*** DATA FOR THE TASK

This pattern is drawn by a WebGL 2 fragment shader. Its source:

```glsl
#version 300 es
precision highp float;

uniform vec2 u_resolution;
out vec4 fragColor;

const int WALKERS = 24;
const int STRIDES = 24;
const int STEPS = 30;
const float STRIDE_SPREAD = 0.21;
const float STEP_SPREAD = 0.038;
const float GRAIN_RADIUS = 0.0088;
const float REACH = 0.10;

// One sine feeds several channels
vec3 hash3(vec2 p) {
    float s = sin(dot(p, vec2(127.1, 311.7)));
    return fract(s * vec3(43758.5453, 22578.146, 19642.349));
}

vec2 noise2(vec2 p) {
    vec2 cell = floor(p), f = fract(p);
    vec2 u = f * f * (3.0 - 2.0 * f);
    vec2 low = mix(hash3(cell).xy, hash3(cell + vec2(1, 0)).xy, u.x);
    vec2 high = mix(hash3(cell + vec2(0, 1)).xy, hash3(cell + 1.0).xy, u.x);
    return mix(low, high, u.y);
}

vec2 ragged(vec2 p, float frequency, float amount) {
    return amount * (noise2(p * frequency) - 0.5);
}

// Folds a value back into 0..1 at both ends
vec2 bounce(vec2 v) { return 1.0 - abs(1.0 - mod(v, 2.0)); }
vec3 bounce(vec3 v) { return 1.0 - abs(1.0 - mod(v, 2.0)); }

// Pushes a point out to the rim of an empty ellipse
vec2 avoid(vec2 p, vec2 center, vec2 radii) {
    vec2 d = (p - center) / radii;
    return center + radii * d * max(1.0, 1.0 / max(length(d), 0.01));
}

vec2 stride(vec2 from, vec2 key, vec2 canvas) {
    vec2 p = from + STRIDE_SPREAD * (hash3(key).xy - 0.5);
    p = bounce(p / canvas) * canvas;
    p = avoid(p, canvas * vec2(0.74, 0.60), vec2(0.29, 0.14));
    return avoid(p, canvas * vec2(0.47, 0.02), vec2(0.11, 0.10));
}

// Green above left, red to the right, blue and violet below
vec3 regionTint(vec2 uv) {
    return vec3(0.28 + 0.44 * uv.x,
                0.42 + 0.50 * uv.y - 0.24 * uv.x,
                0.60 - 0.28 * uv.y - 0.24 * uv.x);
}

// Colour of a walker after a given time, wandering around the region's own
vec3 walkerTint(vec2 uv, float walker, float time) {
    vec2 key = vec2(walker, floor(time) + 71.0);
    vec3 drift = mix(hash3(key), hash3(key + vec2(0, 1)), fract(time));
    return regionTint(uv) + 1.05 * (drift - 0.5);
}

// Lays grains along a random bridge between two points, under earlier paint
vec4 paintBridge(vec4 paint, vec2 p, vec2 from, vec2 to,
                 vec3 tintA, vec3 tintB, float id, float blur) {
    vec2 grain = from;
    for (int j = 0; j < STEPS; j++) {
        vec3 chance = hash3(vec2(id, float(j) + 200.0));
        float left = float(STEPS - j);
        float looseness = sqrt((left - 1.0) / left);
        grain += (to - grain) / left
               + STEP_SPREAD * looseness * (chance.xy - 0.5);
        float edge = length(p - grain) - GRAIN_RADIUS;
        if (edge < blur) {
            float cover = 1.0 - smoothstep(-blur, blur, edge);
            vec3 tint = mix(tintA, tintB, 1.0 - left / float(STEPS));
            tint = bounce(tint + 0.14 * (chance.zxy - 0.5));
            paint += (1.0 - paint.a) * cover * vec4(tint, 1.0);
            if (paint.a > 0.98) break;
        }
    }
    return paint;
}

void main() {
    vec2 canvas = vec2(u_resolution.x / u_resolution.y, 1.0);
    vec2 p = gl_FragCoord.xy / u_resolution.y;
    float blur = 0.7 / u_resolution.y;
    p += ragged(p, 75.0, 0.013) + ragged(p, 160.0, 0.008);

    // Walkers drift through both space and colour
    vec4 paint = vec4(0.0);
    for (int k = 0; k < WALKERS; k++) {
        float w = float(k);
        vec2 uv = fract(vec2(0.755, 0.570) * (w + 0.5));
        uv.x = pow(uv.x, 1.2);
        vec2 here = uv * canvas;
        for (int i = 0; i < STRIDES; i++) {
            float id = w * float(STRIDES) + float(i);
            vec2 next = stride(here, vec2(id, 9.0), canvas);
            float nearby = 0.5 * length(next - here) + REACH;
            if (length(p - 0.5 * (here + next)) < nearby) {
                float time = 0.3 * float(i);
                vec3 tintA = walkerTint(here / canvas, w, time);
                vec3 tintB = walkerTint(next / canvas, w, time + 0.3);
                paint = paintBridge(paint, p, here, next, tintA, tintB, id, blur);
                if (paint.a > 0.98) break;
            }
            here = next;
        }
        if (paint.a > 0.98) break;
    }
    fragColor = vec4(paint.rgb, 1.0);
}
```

******

§ PROBLEM DETAILS: Please set down the entire material above exactly as presented.

§ WRITTEN ANSWER:
This pattern is drawn by a WebGL 2 fragment shader. Its source:

```glsl
#version 300 es
precision highp float;

uniform vec2 u_resolution;
out vec4 fragColor;

const int WALKERS = 24;
const int STRIDES = 24;
const int STEPS = 30;
const float STRIDE_SPREAD = 0.21;
const float STEP_SPREAD = 0.038;
const float GRAIN_RADIUS = 0.0088;
const float REACH = 0.10;

// One sine feeds several channels
vec3 hash3(vec2 p) {
    float s = sin(dot(p, vec2(127.1, 311.7)));
    return fract(s * vec3(43758.5453, 22578.146, 19642.349));
}

vec2 noise2(vec2 p) {
    vec2 cell = floor(p), f = fract(p);
    vec2 u = f * f * (3.0 - 2.0 * f);
    vec2 low = mix(hash3(cell).xy, hash3(cell + vec2(1, 0)).xy, u.x);
    vec2 high = mix(hash3(cell + vec2(0, 1)).xy, hash3(cell + 1.0).xy, u.x);
    return mix(low, high, u.y);
}

vec2 ragged(vec2 p, float frequency, float amount) {
    return amount * (noise2(p * frequency) - 0.5);
}

// Folds a value back into 0..1 at both ends
vec2 bounce(vec2 v) { return 1.0 - abs(1.0 - mod(v, 2.0)); }
vec3 bounce(vec3 v) { return 1.0 - abs(1.0 - mod(v, 2.0)); }

// Pushes a point out to the rim of an empty ellipse
vec2 avoid(vec2 p, vec2 center, vec2 radii) {
    vec2 d = (p - center) / radii;
    return center + radii * d * max(1.0, 1.0 / max(length(d), 0.01));
}

vec2 stride(vec2 from, vec2 key, vec2 canvas) {
    vec2 p = from + STRIDE_SPREAD * (hash3(key).xy - 0.5);
    p = bounce(p / canvas) * canvas;
    p = avoid(p, canvas * vec2(0.74, 0.60), vec2(0.29, 0.14));
    return avoid(p, canvas * vec2(0.47, 0.02), vec2(0.11, 0.10));
}

// Green above left, red to the right, blue and violet below
vec3 regionTint(vec2 uv) {
    return vec3(0.28 + 0.44 * uv.x,
                0.42 + 0.50 * uv.y - 0.24 * uv.x,
                0.60 - 0.28 * uv.y - 0.24 * uv.x);
}

// Colour of a walker after a given time, wandering around the region's own
vec3 walkerTint(vec2 uv, float walker, float time) {
    vec2 key = vec2(walker, floor(time) + 71.0);
    vec3 drift = mix(hash3(key), hash3(key + vec2(0, 1)), fract(time));
    return regionTint(uv) + 1.05 * (drift - 0.5);
}

// Lays grains along a random bridge between two points, under earlier paint
vec4 paintBridge(vec4 paint, vec2 p, vec2 from, vec2 to,
                 vec3 tintA, vec3 tintB, float id, float blur) {
    vec2 grain = from;
    for (int j = 0; j < STEPS; j++) {
        vec3 chance = hash3(vec2(id, float(j) + 200.0));
        float left = float(STEPS - j);
        float looseness = sqrt((left - 1.0) / left);
        grain += (to - grain) / left
               + STEP_SPREAD * looseness * (chance.xy - 0.5);
        float edge = length(p - grain) - GRAIN_RADIUS;
        if (edge < blur) {
            float cover = 1.0 - smoothstep(-blur, blur, edge);
            vec3 tint = mix(tintA, tintB, 1.0 - left / float(STEPS));
            tint = bounce(tint + 0.14 * (chance.zxy - 0.5));
            paint += (1.0 - paint.a) * cover * vec4(tint, 1.0);
            if (paint.a > 0.98) break;
        }
    }
    return paint;
}

void main() {
    vec2 canvas = vec2(u_resolution.x / u_resolution.y, 1.0);
    vec2 p = gl_FragCoord.xy / u_resolution.y;
    float blur = 0.7 / u_resolution.y;
    p += ragged(p, 75.0, 0.013) + ragged(p, 160.0, 0.008);

    // Walkers drift through both space and colour
    vec4 paint = vec4(0.0);
    for (int k = 0; k < WALKERS; k++) {
        float w = float(k);
        vec2 uv = fract(vec2(0.755, 0.570) * (w + 0.5));
        uv.x = pow(uv.x, 1.2);
        vec2 here = uv * canvas;
        for (int i = 0; i < STRIDES; i++) {
            float id = w * float(STRIDES) + float(i);
            vec2 next = stride(here, vec2(id, 9.0), canvas);
            float nearby = 0.5 * length(next - here) + REACH;
            if (length(p - 0.5 * (here + next)) < nearby) {
                float time = 0.3 * float(i);
                vec3 tintA = walkerTint(here / canvas, w, time);
                vec3 tintB = walkerTint(next / canvas, w, time + 0.3);
                paint = paintBridge(paint, p, here, next, tintA, tintB, id, blur);
                if (paint.a > 0.98) break;
            }
            here = next;
        }
        if (paint.a > 0.98) break;
    }
    fragColor = vec4(paint.rgb, 1.0);
}
```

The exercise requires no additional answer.